- Hokkaido: Goryokaku park (star-shaped park sheltering 1,600 cherry trees) in Hakodate, Odori Park in Sapporo, Makomanai, Moerenuma and Matsumae, Shizunai Nijukken (Hidaka)
- Aomori: Hirosaki and Ashino parks
- Akita: Kakunodate
- Iwate: Kitakami Tenshochi
- Fukushima: the gigantic Miharu Takizakura, Hanami-yama park, Shinobuyama park
- Miyagi: Ogawara / Shiroishi-gawa Tsuzumi (1,200 sakura over 8 kilometers along the river)
- Niigata: around the castle / Takada park
- Yamagata: Kajo park

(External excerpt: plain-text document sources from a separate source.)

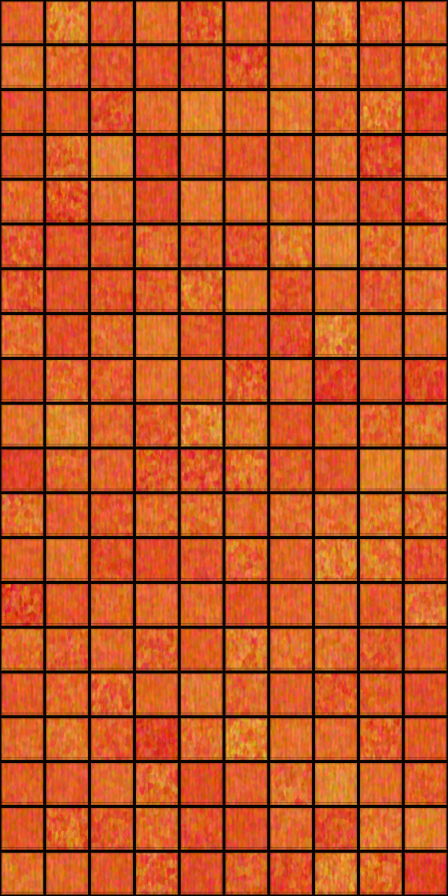
This pattern is drawn by a Shadertoy shader. Its source:

```glsl
// Grid of woven orange tiles, mottled red to amber, set in dark grout.

const float COLUMNS = 10.0;          // tiles across the canvas
const float GROUT_HALF = 0.033;      // half width of the grout, in tiles
const float GROUT_SOFT = 0.010;      // least softness of the grout edge
const float GROOVE_Y = 0.085;        // height of the groove above the tile foot
const float GROOVE_WIDTH = 0.022;
const float GROOVE_DEPTH = 0.26;
const float RIM_SHADE = 0.20;        // darkening next to the grout
const float TONE_MEAN = 0.49;        // 0 is red, 1 is amber
const float TONE_SPREAD = 0.60;      // variation between tiles
const vec2 BLOTCH_SCALE = vec2(8.0, 6.5);
const vec2 FLECK_SCALE = vec2(19.0, 11.0);
const float FIBRE_DEPTH = 0.045;
const vec3 GROUT = vec3(0.035, 0.015, 0.008);
const vec3 RED = vec3(0.85, 0.13, 0.13);
const vec3 ORANGE = vec3(0.88, 0.39, 0.16);
const vec3 AMBER = vec3(0.89, 0.66, 0.23);

vec3 hash3(vec2 p) {
    vec3 h = fract(p.xyx * vec3(0.1031, 0.1030, 0.0973));
    h += dot(h, h.yxz + 33.33);
    return fract((h.xxy + h.yzz) * h.zyx);
}

// Soft cellular noise: blends a random triple from nearby feature points.
vec3 cellular(vec2 p) {
    vec2 base = floor(p);
    vec3 sum = vec3(0.0);
    float total = 0.0;
    for (int j = -1; j <= 1; j++) {
        for (int i = -1; i <= 1; i++) {
            vec2 cell = base + vec2(i, j);
            vec2 toPoint = cell + hash3(cell + 71.0).xy - p;
            float weight = exp(-7.0 * dot(toPoint, toPoint));
            sum += weight * hash3(cell);
            total += weight;
        }
    }
    return sum / total - 0.5;
}

// Upright threads that sway slightly, from layered sines.
float fibres(vec2 q, float phase) {
    float sway = 0.8 * sin(7.0 * q.y + phase);
    return 0.6 * sin(53.0 * q.x + sway + phase)
         + 0.4 * sin(74.0 * q.x - 1.7 * sway + 2.0 * phase)
         + 0.3 * sin(31.0 * q.x + 5.0 * q.y + phase);
}

vec3 tileColour(vec2 q, vec2 id) {
    vec3 seed = hash3(id + 13.0);
    vec3 extra = hash3(id + 147.0);
    vec2 shift = floor(seed.xy * 300.0);
    vec3 blotch = cellular(q * BLOTCH_SCALE + shift);
    vec3 fleck = cellular(q * FLECK_SCALE + shift.yx + 400.0);

    // Tone: a bell-shaped shift per tile, with its own amount of mottling
    float tileTone = (seed.x + seed.y + seed.z) / 3.0 - 0.5;
    float mottle = mix(0.18, 0.55, extra.x * extra.x);
    float tone = TONE_MEAN + TONE_SPREAD * tileTone
               + mottle * (blotch.x + 0.8 * fleck.x);
    tone = clamp(tone, 0.0, 1.0);
    vec3 colour = tone < 0.5 ? mix(RED, ORANGE, tone * 2.0)
                             : mix(ORANGE, AMBER, tone * 2.0 - 1.0);

    // Pink and olive flecks, then thread shading
    colour += vec3(0.03, -0.05, 0.15) * (blotch.y + fleck.y);
    colour += vec3(-0.14, 0.03, -0.04) * fleck.z;
    colour *= 1.0 + FIBRE_DEPTH * fibres(q, 6.28 * extra.y);
    return colour;
}

void mainImage(out vec4 fragColor, in vec2 fragCoord) {
    vec2 p = COLUMNS * fragCoord / iResolution.x;
    vec2 id = floor(p);
    vec2 q = fract(p);
    float pixel = COLUMNS / iResolution.x;
    vec3 colour = tileColour(q, id);

    // Groove along the foot and shade around the rim
    vec2 edge = min(q, 1.0 - q);
    float edgeDistance = min(edge.x, edge.y);
    float grooveSoft = max(GROOVE_WIDTH, 0.6 * pixel);
    float groove = 1.0 - smoothstep(0.0, grooveSoft, abs(q.y - GROOVE_Y));
    float rim = 1.0 - smoothstep(GROUT_HALF, GROUT_HALF + 0.05, edgeDistance);
    colour *= (1.0 - GROOVE_DEPTH * groove) * (1.0 - RIM_SHADE * rim);

    // Grout
    float soft = max(GROUT_SOFT, 0.5 * pixel);
    float face = smoothstep(GROUT_HALF - soft, GROUT_HALF + soft, edgeDistance);
    fragColor = vec4(clamp(mix(GROUT, colour, face), 0.0, 1.0), 1.0);
}
```
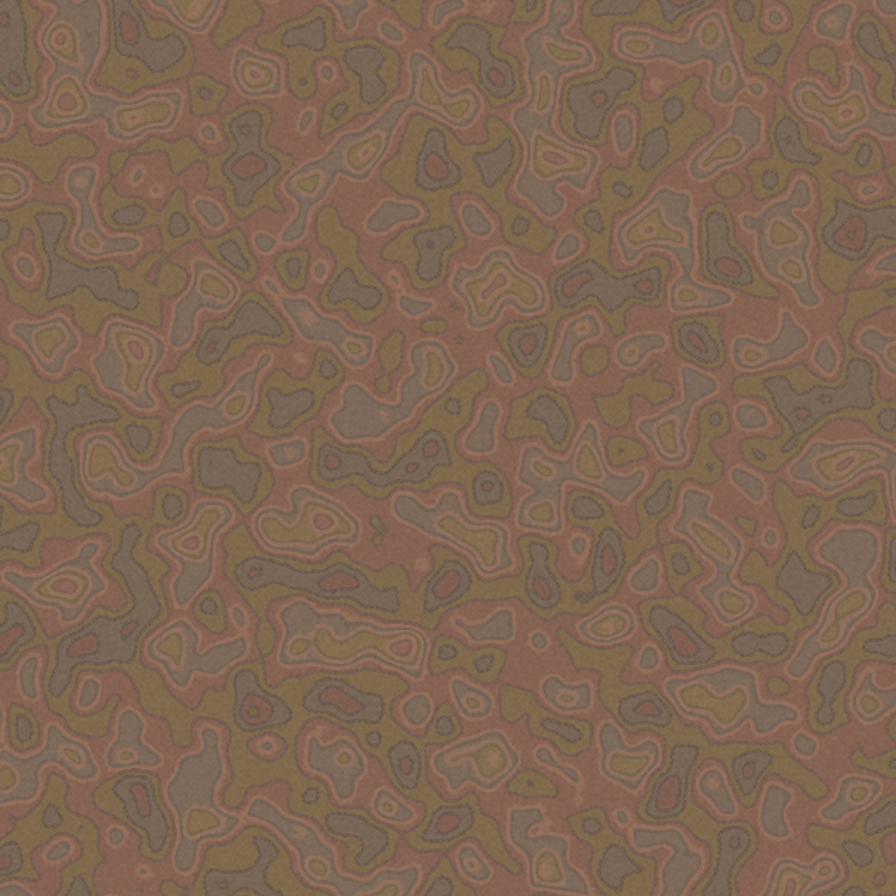
Write a WebGL 1 fragment shader that draws this texture.

```glsl
precision highp float;
// Muted contour-map camouflage: two octaves of gradient noise are sliced into
// bands that cycle through red clay, grey and olive. Rising contours get a
// pale rim, falling ones a dark stippled rim, over a faint fine grain.
uniform vec2 u_resolution;

const float TAU = 6.2831853;
const vec3 CLAY  = vec3(0.525, 0.385, 0.325);
const vec3 GREY  = vec3(0.488, 0.410, 0.348);
const vec3 OLIVE = vec3(0.510, 0.420, 0.302);
const vec3 PALE  = vec3(0.590, 0.445, 0.365);
const vec3 DARK  = vec3(0.395, 0.340, 0.305);

// Random unit vector for a lattice point
vec2 latticeGradient(vec2 cell) {
  vec3 h = fract(cell.xyx * vec3(0.1031, 0.1030, 0.0973));
  h += dot(h, h.yzx + 33.33);
  float angle = TAU * fract((h.x + h.y) * h.z);
  return vec2(cos(angle), sin(angle));
}

float gradientNoise(vec2 p) {
  vec2 i = floor(p);
  vec2 f = p - i;
  vec2 s = f * f * f * (f * (f * 6.0 - 15.0) + 10.0);
  vec2 e = vec2(0.0, 1.0);
  float a = dot(latticeGradient(i), f);
  float b = dot(latticeGradient(i + e.yx), f - e.yx);
  float c = dot(latticeGradient(i + e.xy), f - e.xy);
  float d = dot(latticeGradient(i + e.yy), f - e.yy);
  return mix(mix(a, b, s.x), mix(c, d, s.x), s.y);
}

vec2 rotate(vec2 p, float angle) {
  float c = cos(angle), s = sin(angle);
  return vec2(c * p.x - s * p.y, s * p.x + c * p.y);
}

// Height in band units: every whole number is a contour
float bandHeight(vec2 p) {
  float coarse = gradientNoise(p * 15.0 + 41.3);
  float fine = gradientNoise(rotate(p, 0.6) * 27.0 + 87.7);
  return (4.2 * (coarse + 0.5 * fine) + 0.25) / 0.95;
}

vec3 bandColour(float band) {
  float k = mod(band + 0.5, 3.0);
  vec3 colour = k < 1.0 ? CLAY : (k < 2.0 ? GREY : OLIVE);
  return colour * (1.0 + 0.012 * clamp(band, -3.0, 3.0));
}

// Soft line of given half width, centred on zero distance
float softLine(float dist, float halfWidth) {
  return 1.0 - smoothstep(0.3 * halfWidth, 1.4 * halfWidth, abs(dist));
}

// Fine checkered dots, from 0 to 1
float stipple(vec2 p, float cycles) {
  vec2 wave = sin(TAU * cycles * p);
  return 0.5 + 0.5 * wave.x * wave.y;
}

void main() {
  vec2 uv = gl_FragCoord.xy / u_resolution.y;

  // Signed distance to the nearest contour, from height over slope
  float stepSize = 0.001;
  float height = bandHeight(uv);
  vec2 slope = vec2(bandHeight(uv + vec2(stepSize, 0.0)),
                    bandHeight(uv + vec2(0.0, stepSize))) - height;
  float level = floor(height + 0.5);
  float dist = (height - level) / max(length(slope) / stepSize, 18.0);

  // Grain roughens the edges and the flat areas
  float grain = gradientNoise(uv * 190.0);
  float dots = stipple(uv, 150.0);
  dist += 0.0012 * grain;

  // Flat bands with a smooth edge between them
  float edge = max(0.0012, 0.6 / u_resolution.y);
  vec3 colour = mix(bandColour(level - 1.0), bandColour(level),
                    smoothstep(-edge, edge, dist));

  // Pale rim outside the high bands, dark dotted rim around the low ones
  float high = step(0.5, level);
  float deep = step(level, -0.5);
  float paleRim = softLine(dist + 0.0018, 0.0026) * mix(0.15, 0.75, high);
  float darkRim = softLine(dist - mix(0.0, 0.0024, high), 0.0024);
  darkRim *= mix(0.55 + 0.2 * deep, 0.4, high) * (0.35 + 1.1 * dots);
  colour = mix(colour, PALE, paleRim);
  colour = mix(colour, DARK, clamp(darkRim, 0.0, 1.0));

  colour += 0.03 * grain + 0.012 * (dots - 0.5);
  gl_FragColor = vec4(colour, 1.0);
}
```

- Hiroshima: Peace park, Senkoji park, Ueno park, castle, Shukkei-en garden, Ebayama park, Hijiyama park, botanical garden
- Miyajima: Itsukushima shrine
- Iwakuni: Kintai-kyo bridge
- Mihara: Mitsuki Hachimangu shrine, Mount Fudekage
- Onomichi: Senkoji park
- Fukuyama: castle park
- Kure: Ondo no Seto park
- Tottori: Utsubuki park, Minatoyama
- Okayama: Tsuyama castle, Korakuen
- Shikoku: Ritsurin park, Tokushima central park, Shiude-yama (Kagawa), Hirakiyama park / Matsuyama Shiroyama park (Ehime)
- Fukuoka: Maizuru park, castle, Atago shrine, Nishi park, Katsuyama park
- Kumamoto: castle, Isshingyo
- Nagasaki: Omura park
- Miyazaki: Saitobaru Kofungun, Goryohakamae
- Kitakyushu: Katsuyama park (Kokura castle)
- Saga: Mifuneyama Rakuen, Ogi park
- Akizuki: Akizuki Sugi no Baba
- Fukutsu: Miyajidake Jinja
- Kurume: Asai no Ipponzakura, Hyakunen park, Hosshin park, castle ruins
- Nakama: Habu park
- Itoshima: Kafuri park
- Kagoshima: Kotsuki river
- Nakijin Castle on the Motobu Peninsula
- Yogi park in Naha
... And so many other confidential places all around the archipelago.
As a last anecdote, the oldest cherry tree of Japan is found in Jisso-ji temple, in Yamanashi prefecture, almost at mid-distance between Mt Fuji 🗻 and Matsumoto. It is called 神代桜 Jindai Zakura, it would be more than 2,000 years old and its trunk circumference reaches 13.5 meters!